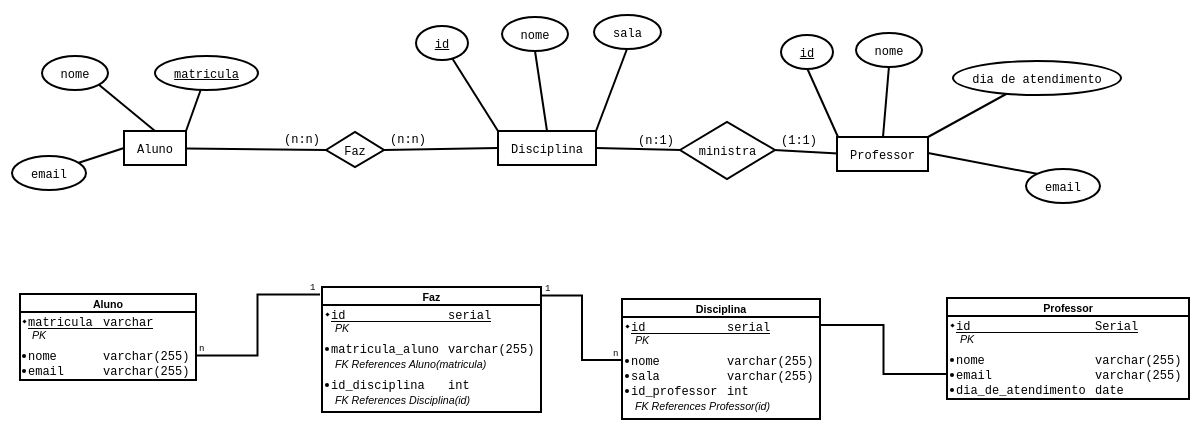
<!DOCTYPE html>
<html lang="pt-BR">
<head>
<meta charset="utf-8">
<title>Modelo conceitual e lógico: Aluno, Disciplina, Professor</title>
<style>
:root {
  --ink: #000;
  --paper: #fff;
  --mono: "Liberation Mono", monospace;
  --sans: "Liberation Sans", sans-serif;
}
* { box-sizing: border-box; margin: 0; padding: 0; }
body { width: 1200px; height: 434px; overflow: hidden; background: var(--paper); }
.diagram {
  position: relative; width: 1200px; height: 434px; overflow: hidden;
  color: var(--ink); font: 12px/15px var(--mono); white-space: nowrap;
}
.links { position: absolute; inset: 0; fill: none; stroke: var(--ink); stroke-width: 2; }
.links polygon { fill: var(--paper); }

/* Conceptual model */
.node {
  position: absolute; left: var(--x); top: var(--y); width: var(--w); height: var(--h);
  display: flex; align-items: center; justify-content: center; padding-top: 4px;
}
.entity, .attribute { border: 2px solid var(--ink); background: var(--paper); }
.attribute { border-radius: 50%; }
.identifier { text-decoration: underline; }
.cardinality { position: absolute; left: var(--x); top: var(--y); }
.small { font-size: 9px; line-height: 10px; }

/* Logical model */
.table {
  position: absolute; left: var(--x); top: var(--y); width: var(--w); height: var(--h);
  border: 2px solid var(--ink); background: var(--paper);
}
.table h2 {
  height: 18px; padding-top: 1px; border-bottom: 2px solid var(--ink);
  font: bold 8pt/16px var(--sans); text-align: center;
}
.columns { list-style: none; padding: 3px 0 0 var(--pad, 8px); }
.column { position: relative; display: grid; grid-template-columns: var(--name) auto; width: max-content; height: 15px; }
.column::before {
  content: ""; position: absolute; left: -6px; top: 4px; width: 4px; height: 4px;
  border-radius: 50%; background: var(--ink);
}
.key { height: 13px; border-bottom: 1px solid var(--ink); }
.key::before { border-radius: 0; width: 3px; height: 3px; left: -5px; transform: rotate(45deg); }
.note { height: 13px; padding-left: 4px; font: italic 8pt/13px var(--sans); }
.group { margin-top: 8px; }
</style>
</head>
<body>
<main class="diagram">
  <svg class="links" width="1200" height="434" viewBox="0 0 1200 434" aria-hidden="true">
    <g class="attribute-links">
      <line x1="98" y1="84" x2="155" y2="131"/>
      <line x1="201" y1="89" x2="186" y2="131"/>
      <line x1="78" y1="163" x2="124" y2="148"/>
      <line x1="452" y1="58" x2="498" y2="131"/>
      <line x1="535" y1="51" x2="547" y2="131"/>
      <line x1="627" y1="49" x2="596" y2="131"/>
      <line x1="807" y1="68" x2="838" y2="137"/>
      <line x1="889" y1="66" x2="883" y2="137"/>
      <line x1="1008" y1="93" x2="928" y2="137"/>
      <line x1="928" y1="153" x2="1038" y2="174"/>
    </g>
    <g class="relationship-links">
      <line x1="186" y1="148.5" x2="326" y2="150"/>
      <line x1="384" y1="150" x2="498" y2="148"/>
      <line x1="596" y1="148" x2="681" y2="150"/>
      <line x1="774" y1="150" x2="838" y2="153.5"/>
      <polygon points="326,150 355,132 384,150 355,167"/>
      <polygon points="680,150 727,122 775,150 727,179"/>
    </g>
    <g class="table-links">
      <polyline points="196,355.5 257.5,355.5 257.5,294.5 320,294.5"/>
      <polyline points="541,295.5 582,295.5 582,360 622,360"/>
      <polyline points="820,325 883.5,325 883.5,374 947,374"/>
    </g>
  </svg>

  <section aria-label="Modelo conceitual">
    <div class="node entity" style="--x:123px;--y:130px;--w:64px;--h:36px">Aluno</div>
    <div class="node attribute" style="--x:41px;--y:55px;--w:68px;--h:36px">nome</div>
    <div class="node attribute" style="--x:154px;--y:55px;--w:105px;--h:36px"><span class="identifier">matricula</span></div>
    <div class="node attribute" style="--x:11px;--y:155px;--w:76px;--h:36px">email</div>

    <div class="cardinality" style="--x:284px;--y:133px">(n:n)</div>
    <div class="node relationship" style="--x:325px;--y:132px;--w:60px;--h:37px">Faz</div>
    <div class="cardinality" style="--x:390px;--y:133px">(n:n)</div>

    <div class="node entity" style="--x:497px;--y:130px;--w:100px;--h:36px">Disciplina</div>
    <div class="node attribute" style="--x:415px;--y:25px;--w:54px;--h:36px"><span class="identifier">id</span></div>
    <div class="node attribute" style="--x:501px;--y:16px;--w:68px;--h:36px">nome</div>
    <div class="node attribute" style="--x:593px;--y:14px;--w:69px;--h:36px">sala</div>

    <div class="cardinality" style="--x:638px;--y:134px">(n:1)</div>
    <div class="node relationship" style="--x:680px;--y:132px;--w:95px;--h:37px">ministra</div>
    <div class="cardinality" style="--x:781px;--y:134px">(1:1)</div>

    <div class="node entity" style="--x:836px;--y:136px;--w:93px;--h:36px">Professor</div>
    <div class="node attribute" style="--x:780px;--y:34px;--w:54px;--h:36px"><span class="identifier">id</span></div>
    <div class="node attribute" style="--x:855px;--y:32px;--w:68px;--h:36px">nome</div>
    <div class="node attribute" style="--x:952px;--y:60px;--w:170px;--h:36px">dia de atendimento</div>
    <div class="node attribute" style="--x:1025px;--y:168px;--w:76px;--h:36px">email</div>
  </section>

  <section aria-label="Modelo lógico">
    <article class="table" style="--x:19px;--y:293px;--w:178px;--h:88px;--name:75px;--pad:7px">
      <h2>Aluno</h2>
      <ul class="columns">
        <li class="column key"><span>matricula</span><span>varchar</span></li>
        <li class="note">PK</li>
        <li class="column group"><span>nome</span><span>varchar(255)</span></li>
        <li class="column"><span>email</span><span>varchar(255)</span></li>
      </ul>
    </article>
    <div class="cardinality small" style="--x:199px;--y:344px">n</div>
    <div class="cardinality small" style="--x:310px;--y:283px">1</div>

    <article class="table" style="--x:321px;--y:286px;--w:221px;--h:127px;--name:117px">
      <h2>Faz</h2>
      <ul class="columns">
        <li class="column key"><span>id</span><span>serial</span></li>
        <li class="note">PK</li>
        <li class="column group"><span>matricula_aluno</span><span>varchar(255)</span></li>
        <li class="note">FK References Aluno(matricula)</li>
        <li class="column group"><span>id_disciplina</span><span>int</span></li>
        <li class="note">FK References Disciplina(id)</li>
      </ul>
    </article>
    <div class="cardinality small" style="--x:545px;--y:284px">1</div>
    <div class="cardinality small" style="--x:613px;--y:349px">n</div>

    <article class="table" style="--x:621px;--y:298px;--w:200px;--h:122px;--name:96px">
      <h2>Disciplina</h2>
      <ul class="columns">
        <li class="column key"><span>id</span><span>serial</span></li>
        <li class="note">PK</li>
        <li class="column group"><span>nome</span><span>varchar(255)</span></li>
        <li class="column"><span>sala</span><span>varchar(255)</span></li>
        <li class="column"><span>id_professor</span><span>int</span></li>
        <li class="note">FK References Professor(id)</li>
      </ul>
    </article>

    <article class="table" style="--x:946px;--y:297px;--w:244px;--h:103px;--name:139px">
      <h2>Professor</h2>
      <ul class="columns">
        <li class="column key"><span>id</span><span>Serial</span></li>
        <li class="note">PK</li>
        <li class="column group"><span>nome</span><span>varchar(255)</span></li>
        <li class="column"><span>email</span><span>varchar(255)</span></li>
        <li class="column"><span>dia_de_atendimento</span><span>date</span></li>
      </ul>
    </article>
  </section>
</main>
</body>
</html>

Goal of the exercise:
All records above should be duplicated exactly, with the pictures omitted.

Written reply:
<!DOCTYPE html>
<html lang="pt-BR">
<head>
<meta charset="utf-8">
<title>Modelo conceitual e lógico: Aluno, Disciplina, Professor</title>
<style>
:root {
  --ink: #000;
  --paper: #fff;
  --mono: "Liberation Mono", monospace;
  --sans: "Liberation Sans", sans-serif;
}
* { box-sizing: border-box; margin: 0; padding: 0; }
body { width: 1200px; height: 434px; overflow: hidden; background: var(--paper); }
.diagram {
  position: relative; width: 1200px; height: 434px; overflow: hidden;
  color: var(--ink); font: 12px/15px var(--mono); white-space: nowrap;
}
.links { position: absolute; inset: 0; fill: none; stroke: var(--ink); stroke-width: 2; }
.links polygon { fill: var(--paper); }

/* Conceptual model */
.node {
  position: absolute; left: var(--x); top: var(--y); width: var(--w); height: var(--h);
  display: flex; align-items: center; justify-content: center; padding-top: 4px;
}
.entity, .attribute { border: 2px solid var(--ink); background: var(--paper); }
.attribute { border-radius: 50%; }
.identifier { text-decoration: underline; }
.cardinality { position: absolute; left: var(--x); top: var(--y); }
.small { font-size: 9px; line-height: 10px; }

/* Logical model */
.table {
  position: absolute; left: var(--x); top: var(--y); width: var(--w); height: var(--h);
  border: 2px solid var(--ink); background: var(--paper);
}
.table h2 {
  height: 18px; padding-top: 1px; border-bottom: 2px solid var(--ink);
  font: bold 8pt/16px var(--sans); text-align: center;
}
.columns { list-style: none; padding: 3px 0 0 var(--pad, 8px); }
.column { position: relative; display: grid; grid-template-columns: var(--name) auto; width: max-content; height: 15px; }
.column::before {
  content: ""; position: absolute; left: -6px; top: 4px; width: 4px; height: 4px;
  border-radius: 50%; background: var(--ink);
}
.key { height: 13px; border-bottom: 1px solid var(--ink); }
.key::before { border-radius: 0; width: 3px; height: 3px; left: -5px; transform: rotate(45deg); }
.note { height: 13px; padding-left: 4px; font: italic 8pt/13px var(--sans); }
.group { margin-top: 8px; }
</style>
</head>
<body>
<main class="diagram">
  <svg class="links" width="1200" height="434" viewBox="0 0 1200 434" aria-hidden="true">
    <g class="attribute-links">
      <line x1="98" y1="84" x2="155" y2="131"/>
      <line x1="201" y1="89" x2="186" y2="131"/>
      <line x1="78" y1="163" x2="124" y2="148"/>
      <line x1="452" y1="58" x2="498" y2="131"/>
      <line x1="535" y1="51" x2="547" y2="131"/>
      <line x1="627" y1="49" x2="596" y2="131"/>
      <line x1="807" y1="68" x2="838" y2="137"/>
      <line x1="889" y1="66" x2="883" y2="137"/>
      <line x1="1008" y1="93" x2="928" y2="137"/>
      <line x1="928" y1="153" x2="1038" y2="174"/>
    </g>
    <g class="relationship-links">
      <line x1="186" y1="148.5" x2="326" y2="150"/>
      <line x1="384" y1="150" x2="498" y2="148"/>
      <line x1="596" y1="148" x2="681" y2="150"/>
      <line x1="774" y1="150" x2="838" y2="153.5"/>
      <polygon points="326,150 355,132 384,150 355,167"/>
      <polygon points="680,150 727,122 775,150 727,179"/>
    </g>
    <g class="table-links">
      <polyline points="196,355.5 257.5,355.5 257.5,294.5 320,294.5"/>
      <polyline points="541,295.5 582,295.5 582,360 622,360"/>
      <polyline points="820,325 883.5,325 883.5,374 947,374"/>
    </g>
  </svg>

  <section aria-label="Modelo conceitual">
    <div class="node entity" style="--x:123px;--y:130px;--w:64px;--h:36px">Aluno</div>
    <div class="node attribute" style="--x:41px;--y:55px;--w:68px;--h:36px">nome</div>
    <div class="node attribute" style="--x:154px;--y:55px;--w:105px;--h:36px"><span class="identifier">matricula</span></div>
    <div class="node attribute" style="--x:11px;--y:155px;--w:76px;--h:36px">email</div>

    <div class="cardinality" style="--x:284px;--y:133px">(n:n)</div>
    <div class="node relationship" style="--x:325px;--y:132px;--w:60px;--h:37px">Faz</div>
    <div class="cardinality" style="--x:390px;--y:133px">(n:n)</div>

    <div class="node entity" style="--x:497px;--y:130px;--w:100px;--h:36px">Disciplina</div>
    <div class="node attribute" style="--x:415px;--y:25px;--w:54px;--h:36px"><span class="identifier">id</span></div>
    <div class="node attribute" style="--x:501px;--y:16px;--w:68px;--h:36px">nome</div>
    <div class="node attribute" style="--x:593px;--y:14px;--w:69px;--h:36px">sala</div>

    <div class="cardinality" style="--x:638px;--y:134px">(n:1)</div>
    <div class="node relationship" style="--x:680px;--y:132px;--w:95px;--h:37px">ministra</div>
    <div class="cardinality" style="--x:781px;--y:134px">(1:1)</div>

    <div class="node entity" style="--x:836px;--y:136px;--w:93px;--h:36px">Professor</div>
    <div class="node attribute" style="--x:780px;--y:34px;--w:54px;--h:36px"><span class="identifier">id</span></div>
    <div class="node attribute" style="--x:855px;--y:32px;--w:68px;--h:36px">nome</div>
    <div class="node attribute" style="--x:952px;--y:60px;--w:170px;--h:36px">dia de atendimento</div>
    <div class="node attribute" style="--x:1025px;--y:168px;--w:76px;--h:36px">email</div>
  </section>

  <section aria-label="Modelo lógico">
    <article class="table" style="--x:19px;--y:293px;--w:178px;--h:88px;--name:75px;--pad:7px">
      <h2>Aluno</h2>
      <ul class="columns">
        <li class="column key"><span>matricula</span><span>varchar</span></li>
        <li class="note">PK</li>
        <li class="column group"><span>nome</span><span>varchar(255)</span></li>
        <li class="column"><span>email</span><span>varchar(255)</span></li>
      </ul>
    </article>
    <div class="cardinality small" style="--x:199px;--y:344px">n</div>
    <div class="cardinality small" style="--x:310px;--y:283px">1</div>

    <article class="table" style="--x:321px;--y:286px;--w:221px;--h:127px;--name:117px">
      <h2>Faz</h2>
      <ul class="columns">
        <li class="column key"><span>id</span><span>serial</span></li>
        <li class="note">PK</li>
        <li class="column group"><span>matricula_aluno</span><span>varchar(255)</span></li>
        <li class="note">FK References Aluno(matricula)</li>
        <li class="column group"><span>id_disciplina</span><span>int</span></li>
        <li class="note">FK References Disciplina(id)</li>
      </ul>
    </article>
    <div class="cardinality small" style="--x:545px;--y:284px">1</div>
    <div class="cardinality small" style="--x:613px;--y:349px">n</div>

    <article class="table" style="--x:621px;--y:298px;--w:200px;--h:122px;--name:96px">
      <h2>Disciplina</h2>
      <ul class="columns">
        <li class="column key"><span>id</span><span>serial</span></li>
        <li class="note">PK</li>
        <li class="column group"><span>nome</span><span>varchar(255)</span></li>
        <li class="column"><span>sala</span><span>varchar(255)</span></li>
        <li class="column"><span>id_professor</span><span>int</span></li>
        <li class="note">FK References Professor(id)</li>
      </ul>
    </article>

    <article class="table" style="--x:946px;--y:297px;--w:244px;--h:103px;--name:139px">
      <h2>Professor</h2>
      <ul class="columns">
        <li class="column key"><span>id</span><span>Serial</span></li>
        <li class="note">PK</li>
        <li class="column group"><span>nome</span><span>varchar(255)</span></li>
        <li class="column"><span>email</span><span>varchar(255)</span></li>
        <li class="column"><span>dia_de_atendimento</span><span>date</span></li>
      </ul>
    </article>
  </section>
</main>
</body>
</html>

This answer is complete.